Another consideration, he says, is the changed range of motion when you’re up on a ladder. “You could get disoriented and fall very easily,” which could result in an injury as serious as brain trauma or paralysis.
Sam therefore notes, quite simply, that not everyone should climb ladders. If a volunteer is uncomfortable with heights, exceeds the weight limit, has issues with balance, or has a heart condition, he or she should not be the one painting from the ladder. “Sometimes people don’t even know they have a heart condition until they climb to the top of the ladder and get dizzy,” he says. For that reason, it could be a good idea to apply age restrictions to volunteers for this kind of labor.
He also says to, “Mark the area where the ladder is being used.” That way, no one opens a door or backs a car into the ladder.
Whether you’re painting indoors or out, Sam recommends using only non-slip surfaces to cover the floor or ground. “Fabric dropcloths are ideal,” he says, “but you can use sheets and cloth tablecloths, too. The idea is to avoid using a slippery surface,” such as plastic. A slippery surface can be made even more slick with paint, making it possible for a fall and an injury to occur.
Chemical use and lead- and asbestos-based paint
It wasn’t until the the late 1970s that it became illegal to use asbestos and lead-based paints. If your facilities were built before then, you may still have this kind of paint somewhere on your premises. Stripping, sanding, or scraping old paint can release lead or asbestos particles into the air, which could then be inhaled and create serious health problems.
That is why it is critical for indoor painting projects to have proper ventilation, and for paint stripping projects, Sam also recommends the use of a respirator, even during clean-up. “That could be the most dangerous part of it,” he says, “with dust and paint getting stirred up into the air.”
Many people use fans to keep the air flowing, but that’s the opposite of what you should do. “When you use a fan, you’re spreading around chemicals, and if you are working with lead- or asbestos-based paint, you’ve just created an environmental hazard.”
It isn’t just airborne particles that you need to consider.
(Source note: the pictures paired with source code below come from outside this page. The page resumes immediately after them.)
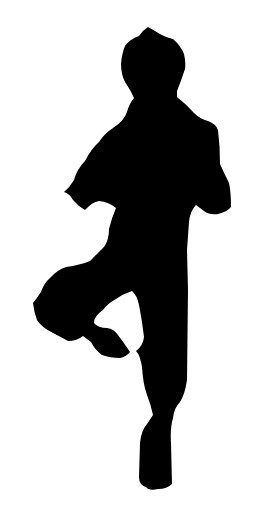
<!DOCTYPE html>
<html lang="en">
<head>
<meta charset="utf-8">
<title>Tree pose silhouette</title>
<style>
:root { --paper: #fff; --ink: #000; }
html, body { margin: 0; background: var(--paper); overflow: hidden; }
.poster { display: block; width: 264px; height: 512px; background: var(--paper); }
.figure { fill: var(--ink); }
</style>
</head>
<body>
<svg class="poster" viewBox="0 0 264 512" role="img" aria-label="Silhouette of a person balancing on one leg in tree pose">
<path class="figure" d="M148 27 L155 31 Q164 37 173 39 Q181 46 184 54 Q186 62 185 69 Q181 81 177 91 L177 97 Q186 104 194 113 Q200 119 208 121 Q216 124 218 130 Q220 146 220 164 Q224 173 229 183 Q231 192 231 207 Q227 212 218 214 Q209 215 204 211 L196 205 Q190 211 189 222 L187 250 L188 290 L187 380 Q185 394 180 402 Q174 408 173 418 Q170 428 171 443 L172 484 Q167 489 158 489 Q149 491 146 487 Q139 485 139 477 L140 443 Q141 431 147 424 L153 415 Q151 405 147 395 Q143 384 142 367 Q140 355 136 351 Q143 346 144 337 Q142 320 139 305 Q137 295 132 291 Q123 294 116 299 Q107 304 103 310 Q94 316 94 323 Q98 328 107 328 Q114 329 118 335 Q124 343 130 352 Q126 357 120 358 Q110 358 102 355 Q95 350 91 342 L83 336 Q77 341 68 341 Q61 337 53 333 Q41 327 37 320 Q34 312 33 303 Q37 298 41 292 Q44 283 50 278 Q57 270 66 267 Q80 265 90 261 Q96 255 104 247 Q109 240 109 229 Q112 217 116 208 Q109 202 99 201 Q92 202 85 210 Q78 206 73 200 Q70 194 64 192 Q70 187 74 180 Q77 169 85 161 Q91 149 99 142 Q104 134 113 128 Q124 121 127 112 Q129 104 134 98 Q131 91 125 82 Q121 74 121 64 Q122 53 125 46 Q130 39 139 36 Q143 30 148 27 Z"/>
</svg>
</body>
</html>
He cautions that “If you don’t remove paint correctly, particles can drift to the floor and get left behind. If little kids play on that floor and put fingers or other things in their mouths, you’ve got a problem.”
In most parts of the country, you can’t just throw unused paint or chemicals in the garbage. “Doing so could result in heavy fines, as well as causing environmental and safety hazards,” Sam warns. Instead, take your unused materials back to the hardware store. In most cases, they will properly dispose of them for you.
Also, be careful of how you throw away or store any materials used for painting projects. “Bunching up rags, or leaving paint or other chemicals in direct sunlight, or depositing a host of items in the garbage together could lead to spontaneous combustion and an uncontrollable fire,” Sam says. So be sure to dispose of items separately and carefully.
You may have volunteers performing everything involved in a painting project, “but they should be supervised,” Sam says. “Make sure they make safe choices from the very beginning to the very end of the project.”
If you’re as focused on safety as you are on choosing the right color, then your project — and your people — will turn out just fine.